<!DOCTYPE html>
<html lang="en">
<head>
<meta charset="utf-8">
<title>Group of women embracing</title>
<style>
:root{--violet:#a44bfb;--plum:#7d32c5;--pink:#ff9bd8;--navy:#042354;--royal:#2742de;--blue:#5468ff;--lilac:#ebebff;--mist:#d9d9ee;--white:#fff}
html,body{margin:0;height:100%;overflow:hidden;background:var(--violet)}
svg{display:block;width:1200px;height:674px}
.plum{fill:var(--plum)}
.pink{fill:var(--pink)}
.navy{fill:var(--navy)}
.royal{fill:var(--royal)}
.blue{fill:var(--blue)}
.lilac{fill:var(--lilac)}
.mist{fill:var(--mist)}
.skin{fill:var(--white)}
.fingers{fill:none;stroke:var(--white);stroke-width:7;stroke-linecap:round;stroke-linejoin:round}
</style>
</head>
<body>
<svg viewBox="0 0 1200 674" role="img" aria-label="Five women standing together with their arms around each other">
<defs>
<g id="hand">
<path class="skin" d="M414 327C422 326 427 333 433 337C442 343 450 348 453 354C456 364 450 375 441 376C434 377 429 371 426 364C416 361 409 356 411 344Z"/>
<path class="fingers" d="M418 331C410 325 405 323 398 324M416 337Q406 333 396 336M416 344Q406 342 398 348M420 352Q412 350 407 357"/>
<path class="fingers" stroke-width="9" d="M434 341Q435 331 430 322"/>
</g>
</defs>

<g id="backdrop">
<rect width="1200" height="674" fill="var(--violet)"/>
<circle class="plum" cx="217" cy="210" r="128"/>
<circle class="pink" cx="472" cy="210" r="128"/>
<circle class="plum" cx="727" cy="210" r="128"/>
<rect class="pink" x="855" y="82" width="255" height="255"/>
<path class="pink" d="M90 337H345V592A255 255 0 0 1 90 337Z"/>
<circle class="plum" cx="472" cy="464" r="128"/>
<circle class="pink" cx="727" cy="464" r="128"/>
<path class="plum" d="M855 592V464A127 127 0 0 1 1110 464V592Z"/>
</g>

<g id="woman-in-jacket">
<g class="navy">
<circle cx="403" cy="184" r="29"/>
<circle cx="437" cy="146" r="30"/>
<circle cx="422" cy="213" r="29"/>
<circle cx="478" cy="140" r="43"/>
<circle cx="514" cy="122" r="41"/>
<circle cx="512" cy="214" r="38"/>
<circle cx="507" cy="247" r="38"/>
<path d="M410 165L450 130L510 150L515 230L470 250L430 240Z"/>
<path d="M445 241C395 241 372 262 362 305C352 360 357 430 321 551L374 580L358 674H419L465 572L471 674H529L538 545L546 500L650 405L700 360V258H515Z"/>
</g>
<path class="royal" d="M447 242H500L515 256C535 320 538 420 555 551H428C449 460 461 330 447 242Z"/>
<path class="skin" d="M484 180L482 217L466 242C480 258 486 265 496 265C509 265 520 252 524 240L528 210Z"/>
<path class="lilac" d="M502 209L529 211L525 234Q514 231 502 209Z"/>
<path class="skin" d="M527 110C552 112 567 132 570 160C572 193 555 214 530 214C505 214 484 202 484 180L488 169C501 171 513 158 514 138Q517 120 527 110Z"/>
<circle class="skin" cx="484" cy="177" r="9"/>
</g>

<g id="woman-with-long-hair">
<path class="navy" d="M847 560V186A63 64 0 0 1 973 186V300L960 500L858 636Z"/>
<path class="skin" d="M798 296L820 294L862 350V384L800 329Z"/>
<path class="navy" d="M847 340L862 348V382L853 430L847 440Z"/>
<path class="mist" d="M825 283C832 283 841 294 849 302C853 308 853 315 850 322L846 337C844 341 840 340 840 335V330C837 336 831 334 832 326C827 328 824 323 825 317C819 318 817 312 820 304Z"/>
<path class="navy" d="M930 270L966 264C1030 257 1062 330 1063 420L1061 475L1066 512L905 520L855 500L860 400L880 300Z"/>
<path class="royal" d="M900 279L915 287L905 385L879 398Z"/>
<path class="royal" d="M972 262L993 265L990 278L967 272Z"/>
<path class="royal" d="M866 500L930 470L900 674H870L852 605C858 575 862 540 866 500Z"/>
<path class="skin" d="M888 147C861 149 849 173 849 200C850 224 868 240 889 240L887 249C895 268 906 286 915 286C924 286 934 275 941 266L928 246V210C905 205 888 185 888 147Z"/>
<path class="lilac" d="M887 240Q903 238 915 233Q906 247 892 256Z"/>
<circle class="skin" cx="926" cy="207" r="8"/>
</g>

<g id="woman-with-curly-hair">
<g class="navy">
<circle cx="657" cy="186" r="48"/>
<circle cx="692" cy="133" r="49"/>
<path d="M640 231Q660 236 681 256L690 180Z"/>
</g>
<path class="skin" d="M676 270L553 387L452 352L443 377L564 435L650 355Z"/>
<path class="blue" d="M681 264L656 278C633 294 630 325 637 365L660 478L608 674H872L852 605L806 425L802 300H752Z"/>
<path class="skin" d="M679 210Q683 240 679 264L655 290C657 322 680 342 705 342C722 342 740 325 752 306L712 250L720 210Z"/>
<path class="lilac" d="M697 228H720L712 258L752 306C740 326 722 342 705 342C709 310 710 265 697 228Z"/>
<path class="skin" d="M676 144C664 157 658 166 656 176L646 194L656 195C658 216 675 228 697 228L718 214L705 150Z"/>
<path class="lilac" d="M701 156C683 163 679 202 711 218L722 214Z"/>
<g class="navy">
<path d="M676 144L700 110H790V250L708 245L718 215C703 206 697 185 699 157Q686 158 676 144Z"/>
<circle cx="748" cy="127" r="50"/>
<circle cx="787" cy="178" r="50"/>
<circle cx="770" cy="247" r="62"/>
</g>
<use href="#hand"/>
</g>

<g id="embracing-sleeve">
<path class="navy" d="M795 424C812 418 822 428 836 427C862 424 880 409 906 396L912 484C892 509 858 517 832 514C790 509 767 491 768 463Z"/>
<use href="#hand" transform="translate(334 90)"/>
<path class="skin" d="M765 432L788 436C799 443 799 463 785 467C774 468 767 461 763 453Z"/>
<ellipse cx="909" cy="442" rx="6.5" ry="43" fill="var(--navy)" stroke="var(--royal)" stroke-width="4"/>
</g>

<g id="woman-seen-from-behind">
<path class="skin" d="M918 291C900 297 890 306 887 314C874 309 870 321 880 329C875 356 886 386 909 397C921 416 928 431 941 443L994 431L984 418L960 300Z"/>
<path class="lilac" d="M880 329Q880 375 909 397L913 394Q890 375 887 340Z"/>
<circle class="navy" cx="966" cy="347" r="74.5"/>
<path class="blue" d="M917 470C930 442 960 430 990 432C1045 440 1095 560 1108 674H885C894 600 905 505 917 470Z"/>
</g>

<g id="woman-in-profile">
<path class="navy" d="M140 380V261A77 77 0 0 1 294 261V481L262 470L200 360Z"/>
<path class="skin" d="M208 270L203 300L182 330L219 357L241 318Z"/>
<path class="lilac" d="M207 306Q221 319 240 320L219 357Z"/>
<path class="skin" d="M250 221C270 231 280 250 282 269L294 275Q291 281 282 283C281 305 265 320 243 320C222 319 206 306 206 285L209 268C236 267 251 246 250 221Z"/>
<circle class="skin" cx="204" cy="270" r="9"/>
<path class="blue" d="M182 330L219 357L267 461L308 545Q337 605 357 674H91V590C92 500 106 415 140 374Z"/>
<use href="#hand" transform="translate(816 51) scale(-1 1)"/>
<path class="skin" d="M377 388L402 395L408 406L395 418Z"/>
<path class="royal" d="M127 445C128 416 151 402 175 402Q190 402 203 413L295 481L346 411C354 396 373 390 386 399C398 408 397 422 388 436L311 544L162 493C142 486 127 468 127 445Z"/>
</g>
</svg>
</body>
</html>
:::::
For each entry above, please make an exact copy.

> _Exercise answer_
<!DOCTYPE html>
<html lang="en">
<head>
<meta charset="utf-8">
<title>Group of women embracing</title>
<style>
:root{--violet:#a44bfb;--plum:#7d32c5;--pink:#ff9bd8;--navy:#042354;--royal:#2742de;--blue:#5468ff;--lilac:#ebebff;--mist:#d9d9ee;--white:#fff}
html,body{margin:0;height:100%;overflow:hidden;background:var(--violet)}
svg{display:block;width:1200px;height:674px}
.plum{fill:var(--plum)}
.pink{fill:var(--pink)}
.navy{fill:var(--navy)}
.royal{fill:var(--royal)}
.blue{fill:var(--blue)}
.lilac{fill:var(--lilac)}
.mist{fill:var(--mist)}
.skin{fill:var(--white)}
.fingers{fill:none;stroke:var(--white);stroke-width:7;stroke-linecap:round;stroke-linejoin:round}
</style>
</head>
<body>
<svg viewBox="0 0 1200 674" role="img" aria-label="Five women standing together with their arms around each other">
<defs>
<g id="hand">
<path class="skin" d="M414 327C422 326 427 333 433 337C442 343 450 348 453 354C456 364 450 375 441 376C434 377 429 371 426 364C416 361 409 356 411 344Z"/>
<path class="fingers" d="M418 331C410 325 405 323 398 324M416 337Q406 333 396 336M416 344Q406 342 398 348M420 352Q412 350 407 357"/>
<path class="fingers" stroke-width="9" d="M434 341Q435 331 430 322"/>
</g>
</defs>

<g id="backdrop">
<rect width="1200" height="674" fill="var(--violet)"/>
<circle class="plum" cx="217" cy="210" r="128"/>
<circle class="pink" cx="472" cy="210" r="128"/>
<circle class="plum" cx="727" cy="210" r="128"/>
<rect class="pink" x="855" y="82" width="255" height="255"/>
<path class="pink" d="M90 337H345V592A255 255 0 0 1 90 337Z"/>
<circle class="plum" cx="472" cy="464" r="128"/>
<circle class="pink" cx="727" cy="464" r="128"/>
<path class="plum" d="M855 592V464A127 127 0 0 1 1110 464V592Z"/>
</g>

<g id="woman-in-jacket">
<g class="navy">
<circle cx="403" cy="184" r="29"/>
<circle cx="437" cy="146" r="30"/>
<circle cx="422" cy="213" r="29"/>
<circle cx="478" cy="140" r="43"/>
<circle cx="514" cy="122" r="41"/>
<circle cx="512" cy="214" r="38"/>
<circle cx="507" cy="247" r="38"/>
<path d="M410 165L450 130L510 150L515 230L470 250L430 240Z"/>
<path d="M445 241C395 241 372 262 362 305C352 360 357 430 321 551L374 580L358 674H419L465 572L471 674H529L538 545L546 500L650 405L700 360V258H515Z"/>
</g>
<path class="royal" d="M447 242H500L515 256C535 320 538 420 555 551H428C449 460 461 330 447 242Z"/>
<path class="skin" d="M484 180L482 217L466 242C480 258 486 265 496 265C509 265 520 252 524 240L528 210Z"/>
<path class="lilac" d="M502 209L529 211L525 234Q514 231 502 209Z"/>
<path class="skin" d="M527 110C552 112 567 132 570 160C572 193 555 214 530 214C505 214 484 202 484 180L488 169C501 171 513 158 514 138Q517 120 527 110Z"/>
<circle class="skin" cx="484" cy="177" r="9"/>
</g>

<g id="woman-with-long-hair">
<path class="navy" d="M847 560V186A63 64 0 0 1 973 186V300L960 500L858 636Z"/>
<path class="skin" d="M798 296L820 294L862 350V384L800 329Z"/>
<path class="navy" d="M847 340L862 348V382L853 430L847 440Z"/>
<path class="mist" d="M825 283C832 283 841 294 849 302C853 308 853 315 850 322L846 337C844 341 840 340 840 335V330C837 336 831 334 832 326C827 328 824 323 825 317C819 318 817 312 820 304Z"/>
<path class="navy" d="M930 270L966 264C1030 257 1062 330 1063 420L1061 475L1066 512L905 520L855 500L860 400L880 300Z"/>
<path class="royal" d="M900 279L915 287L905 385L879 398Z"/>
<path class="royal" d="M972 262L993 265L990 278L967 272Z"/>
<path class="royal" d="M866 500L930 470L900 674H870L852 605C858 575 862 540 866 500Z"/>
<path class="skin" d="M888 147C861 149 849 173 849 200C850 224 868 240 889 240L887 249C895 268 906 286 915 286C924 286 934 275 941 266L928 246V210C905 205 888 185 888 147Z"/>
<path class="lilac" d="M887 240Q903 238 915 233Q906 247 892 256Z"/>
<circle class="skin" cx="926" cy="207" r="8"/>
</g>

<g id="woman-with-curly-hair">
<g class="navy">
<circle cx="657" cy="186" r="48"/>
<circle cx="692" cy="133" r="49"/>
<path d="M640 231Q660 236 681 256L690 180Z"/>
</g>
<path class="skin" d="M676 270L553 387L452 352L443 377L564 435L650 355Z"/>
<path class="blue" d="M681 264L656 278C633 294 630 325 637 365L660 478L608 674H872L852 605L806 425L802 300H752Z"/>
<path class="skin" d="M679 210Q683 240 679 264L655 290C657 322 680 342 705 342C722 342 740 325 752 306L712 250L720 210Z"/>
<path class="lilac" d="M697 228H720L712 258L752 306C740 326 722 342 705 342C709 310 710 265 697 228Z"/>
<path class="skin" d="M676 144C664 157 658 166 656 176L646 194L656 195C658 216 675 228 697 228L718 214L705 150Z"/>
<path class="lilac" d="M701 156C683 163 679 202 711 218L722 214Z"/>
<g class="navy">
<path d="M676 144L700 110H790V250L708 245L718 215C703 206 697 185 699 157Q686 158 676 144Z"/>
<circle cx="748" cy="127" r="50"/>
<circle cx="787" cy="178" r="50"/>
<circle cx="770" cy="247" r="62"/>
</g>
<use href="#hand"/>
</g>

<g id="embracing-sleeve">
<path class="navy" d="M795 424C812 418 822 428 836 427C862 424 880 409 906 396L912 484C892 509 858 517 832 514C790 509 767 491 768 463Z"/>
<use href="#hand" transform="translate(334 90)"/>
<path class="skin" d="M765 432L788 436C799 443 799 463 785 467C774 468 767 461 763 453Z"/>
<ellipse cx="909" cy="442" rx="6.5" ry="43" fill="var(--navy)" stroke="var(--royal)" stroke-width="4"/>
</g>

<g id="woman-seen-from-behind">
<path class="skin" d="M918 291C900 297 890 306 887 314C874 309 870 321 880 329C875 356 886 386 909 397C921 416 928 431 941 443L994 431L984 418L960 300Z"/>
<path class="lilac" d="M880 329Q880 375 909 397L913 394Q890 375 887 340Z"/>
<circle class="navy" cx="966" cy="347" r="74.5"/>
<path class="blue" d="M917 470C930 442 960 430 990 432C1045 440 1095 560 1108 674H885C894 600 905 505 917 470Z"/>
</g>

<g id="woman-in-profile">
<path class="navy" d="M140 380V261A77 77 0 0 1 294 261V481L262 470L200 360Z"/>
<path class="skin" d="M208 270L203 300L182 330L219 357L241 318Z"/>
<path class="lilac" d="M207 306Q221 319 240 320L219 357Z"/>
<path class="skin" d="M250 221C270 231 280 250 282 269L294 275Q291 281 282 283C281 305 265 320 243 320C222 319 206 306 206 285L209 268C236 267 251 246 250 221Z"/>
<circle class="skin" cx="204" cy="270" r="9"/>
<path class="blue" d="M182 330L219 357L267 461L308 545Q337 605 357 674H91V590C92 500 106 415 140 374Z"/>
<use href="#hand" transform="translate(816 51) scale(-1 1)"/>
<path class="skin" d="M377 388L402 395L408 406L395 418Z"/>
<path class="royal" d="M127 445C128 416 151 402 175 402Q190 402 203 413L295 481L346 411C354 396 373 390 386 399C398 408 397 422 388 436L311 544L162 493C142 486 127 468 127 445Z"/>
</g>
</svg>
</body>
</html>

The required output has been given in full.